**REQUIRED ACTION**:
All lines in the data bearing the string "tongue" should be identified and copied.

=== INPUT RECORDS ===

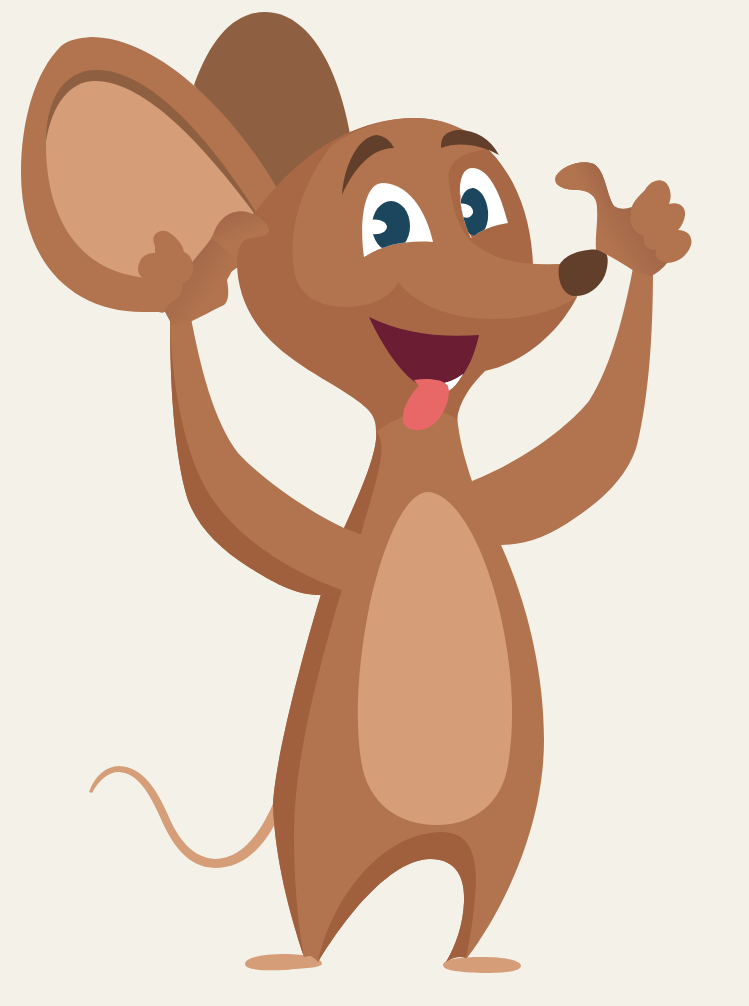
<!DOCTYPE html>
<html lang="en">
<head>
<meta charset="utf-8">
<title>Cheerful mouse</title>
<style>
:root {
  --paper: #f4f1e9;
  --fur: #b2744e;
  --fur-shade: #a0603d;
  --face-shade: #a86845;
  --ear-dark: #8f5f41;
  --skin: #d59e78;
  --brow: #623f2a;
  --iris: #1c465e;
  --mouth: #6b1d33;
  --tongue: #e86767;
  --white: #ffffff;
}
html, body { margin: 0; height: 100%; overflow: hidden; background: var(--paper); }
svg { display: block; width: 749px; height: 1006px; background: var(--paper); }
.fur { fill: var(--fur); }
.fur-shade { fill: var(--fur-shade); }
.face-shade { fill: var(--face-shade); }
.ear-dark { fill: var(--ear-dark); }
.skin { fill: var(--skin); }
.brow { fill: var(--brow); }
.iris { fill: var(--iris); }
.mouth { fill: var(--mouth); }
.tongue { fill: var(--tongue); }
.white { fill: var(--white); }
.stop-fur { stop-color: var(--fur); }
.stop-shade { stop-color: #a3674a; }
</style>
</head>
<body>
<svg viewBox="0 0 749 1006" role="img" aria-label="Smiling cartoon mouse giving two thumbs up">
  <defs>
    <linearGradient id="left-palm" gradientUnits="userSpaceOnUse" x1="188" y1="258" x2="222" y2="282">
      <stop class="stop-shade" offset="0"/>
      <stop class="stop-fur" offset="1"/>
    </linearGradient>
    <linearGradient id="left-thumb" gradientUnits="userSpaceOnUse" x1="228" y1="211" x2="240" y2="240">
      <stop class="stop-shade" offset="0"/>
      <stop class="stop-fur" offset="1"/>
    </linearGradient>
    <linearGradient id="right-palm" gradientUnits="userSpaceOnUse" x1="640" y1="226" x2="608" y2="246">
      <stop class="stop-shade" offset="0"/>
      <stop class="stop-fur" offset="1"/>
    </linearGradient>
    <linearGradient id="right-thumb" gradientUnits="userSpaceOnUse" x1="606" y1="184" x2="586" y2="194">
      <stop class="stop-shade" offset="0"/>
      <stop class="stop-fur" offset="1"/>
    </linearGradient>
    <clipPath id="left-eye-shape">
      <path d="M364 257C359 222 364 184 382 183C408 183 426 210 433 242C404 240 384 245 364 257Z"/>
    </clipPath>
    <clipPath id="right-eye-shape">
      <path d="M471 238C458 212 454 168 472 168C490 168 501 196 508 223C494 225 481 230 471 238Z"/>
    </clipPath>
    <clipPath id="mouth-shape">
      <path d="M369 317C402 333 438 338 479 335C475 353 469 367 462 376C452 390 428 394 411 379C396 366 380 341 369 317Z"/>
    </clipPath>
  </defs>

  <path id="back-ear" class="ear-dark" d="M194 85C211 37 235 12 265 12C309 12 339 68 351 140L310 190H270Z"/>

  <path id="tail" class="skin" d="M89 792C95 775 107 766 119 766C143 767 157 790 168 815C178 839 193 858 215 859C240 859 260 836 275 799V824C260 852 240 868 215 868C187 867 172 844 161 819C150 794 138 773 119 772C108 772 99 780 92 793Z"/>

  <g id="feet" class="skin">
    <path d="M245 964C245 957 264 954 285 954C306 954 322 958 322 964C320 968 305 968 285 970C264 971 245 970 245 964Z"/>
    <path d="M443 965C443 959 461 957 482 957C503 957 521 960 521 966C520 972 502 973 482 973C461 972 443 971 443 965Z"/>
  </g>

  <g id="body">
    <path class="fur" d="M376 430C379 450 359 495 344 528L321 595C301 660 275 760 273 805C275 860 290 915 304 957Q312 954 318 962C346 916 390 860 430 859C458 859 465 880 464 902C463 925 456 945 446 962Q456 955 467 958C500 915 544 830 544 740C544 670 526 600 501 545L472 481C465 460 459 440 457 415L420 400Z"/>
    <path class="fur-shade" d="M376 430Q383 440 381 456C377 486 366 512 361 535L344 528C359 495 379 450 376 430Z"/>
    <path class="fur-shade" d="M321 594L342 589C315 680 294 765 294 835C294 880 298 925 304 957C290 915 275 860 273 805C275 760 301 660 321 594Z"/>
    <path class="fur-shade" d="M318 962C332 897 382 833 441 832C469 832 476 853 476 882C475 906 471 935 466 958Q456 955 446 962C456 945 463 925 464 902C465 880 458 859 430 859C390 860 346 916 318 962Z"/>
    <path id="belly" class="skin" d="M427 492C457 492 488 553 502 622C513 675 515 722 508 765C502 803 474 825 437 825C398 825 367 803 361 760C354 714 359 656 370 603C384 541 405 494 427 492Z"/>
  </g>

  <g id="front-ear">
    <path class="fur" d="M277 188C236 117 160 37 91 37C78 38 68 40 61 46C35 72 21 120 21 174C22 265 74 313 145 312L175 312L245 262Z"/>
    <path class="ear-dark" d="M46 141C46 99 64 70 97 70C151 70 212 142 257 214L248 216Z"/>
    <path class="skin" d="M46 141C52 104 70 81 95 81C146 81 206 149 254 213L215 262L150 278C87 275 45 228 46 141Z"/>
  </g>

  <g id="head">
    <path class="face-shade" d="M277 186C315 144 364 118 414 118C480 118 530 178 533 265L565 264L577 297C560 330 527 362 485 371C470 386 459 402 457 420Q448 411 432 412C410 411 392 420 376 432C376 420 373 414 365 407C346 389 300 370 271 341C250 320 237 293 237 262C238 238 253 210 277 186Z"/>
    <path id="face" class="fur" d="M331 146C358 127 386 118 414 118C444 118 471 130 490 149C455 152 446 167 449 183C453 211 460 236 480 248C500 261 525 266 565 264L577 297C555 312 523 319 495 319C455 319 419 308 398 282C391 297 372 307 345 307C318 306 298 296 294 270C287 228 304 182 331 146Z"/>
    <path id="nose" class="brow" d="M559 266C564 254 584 248 602 250C609 252 609 264 605 275C599 289 586 297 573 296C562 294 557 279 559 266Z"/>
  </g>

  <g id="eyes">
    <path class="white" d="M364 257C359 222 364 184 382 183C408 183 426 210 433 242C404 240 384 245 364 257Z"/>
    <g clip-path="url(#left-eye-shape)">
      <ellipse class="iris" cx="391" cy="226" rx="19" ry="25"/>
      <path class="white" d="M366 222C374 217 386 220 387 227C386 233 378 236 366 233Z"/>
    </g>
    <path class="white" d="M471 238C458 212 454 168 472 168C490 168 501 196 508 223C494 225 481 230 471 238Z"/>
    <path class="face-shade" d="M460 192C461 211 466 229 472 238L477 233L465 216Z"/>
    <g clip-path="url(#right-eye-shape)">
      <ellipse class="iris" cx="474" cy="212" rx="14" ry="24" transform="rotate(-6 474 212)"/>
      <path class="white" d="M459 204C466 202 474 207 473 213C471 218 466 219 461 216Z"/>
    </g>
    <path class="brow" d="M342 195C344 166 358 136 377 135Q389 137 394 148C371 148 353 170 342 195Z"/>
    <path class="brow" d="M441 148Q440 132 457 130C474 129 490 138 499 155C481 145 459 141 441 148Z"/>
  </g>

  <g id="smile">
    <path class="mouth" d="M369 317C402 333 438 338 479 335C475 353 469 367 462 376C452 390 428 394 411 379C396 366 380 341 369 317Z"/>
    <path class="white" clip-path="url(#mouth-shape)" d="M440 384Q452 382 463 374L456 396H440Z"/>
    <path class="white" d="M444 383Q454 381 462 375Q457 386 447 392Z"/>
    <path class="tongue" d="M414 380C428 378 443 379 448 386C451 395 446 412 436 422C426 432 410 433 404 424C400 414 408 396 419 386Z"/>
  </g>

  <g id="left-arm">
    <path class="fur" d="M170 318L191 318C200 365 213 420 238 453C265 482 310 512 344 528L362 535L342 590L321 595C295 595 275 583 250 568C215 546 192 520 185 490C174 445 170 385 170 318Z"/>
    <path class="fur-shade" d="M170 318C171 370 180 433 200 477C222 527 280 568 342 590L321 595C295 595 275 583 250 568C215 546 192 520 185 490C174 445 170 385 170 318Z"/>
    <path fill="url(#left-palm)" d="M165 312C158 296 178 285 188 268C198 254 207 246 215 232C222 213 236 209 250 213C258 216 267 222 269 231C264 240 250 235 242 242C236 253 236 266 227 280C229 291 229 301 224 305C211 311 201 317 190 322L172 325Z"/>
    <path fill="url(#left-thumb)" d="M212 238C218 216 234 208 250 213C260 217 268 223 269 231C263 239 250 234 242 242L234 258Z"/>
    <path class="fur" d="M155 246C149 234 161 227 170 233C178 239 183 245 184 252C191 255 194 262 193 270C192 277 188 282 182 284C184 291 179 298 174 301Q167 304 165 312Q158 315 153 305Q151 299 155 294C144 293 141 284 145 279C136 275 137 267 141 259Q147 252 155 253Z"/>
  </g>

  <g id="right-arm">
    <path class="fur" d="M633 268C625 310 612 365 589 401C565 430 520 462 472 481L485 538L501 545C525 545 550 536 575 518C610 495 630 470 637 445C648 400 653 340 653 270Z"/>
    <path fill="url(#right-palm)" d="M597 209C598 196 588 190 577 190C565 190 552 186 556 176C563 165 582 159 594 164C606 172 606 194 614 206Q621 211 632 207L668 262Q660 272 651 276L634 271C622 263 610 256 596 249C595 236 598 222 597 209Z"/>
    <path fill="url(#right-thumb)" d="M597 208C598 196 588 190 577 190C565 190 552 186 556 176C563 165 582 159 594 164C606 172 606 194 614 206Z"/>
    <path class="fur" d="M631 214C630 204 638 197 645 190C650 180 662 177 667 184C672 191 671 199 669 204C678 201 686 206 685 215C684 222 681 227 678 230C688 230 693 237 691 245C688 255 678 263 667 263C659 262 654 257 656 250C646 250 643 244 644 236C633 233 628 222 631 214Z"/>
  </g>
</svg>
</body>
</html>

===

**OUTPUT FOR THIS TASK**:
  --tongue: #e86767;
.tongue { fill: var(--tongue); }
    <path class="tongue" d="M414 380C428 378 443 379 448 386C451 395 446 412 436 422C426 432 410 433 404 424C400 414 408 396 419 386Z"/>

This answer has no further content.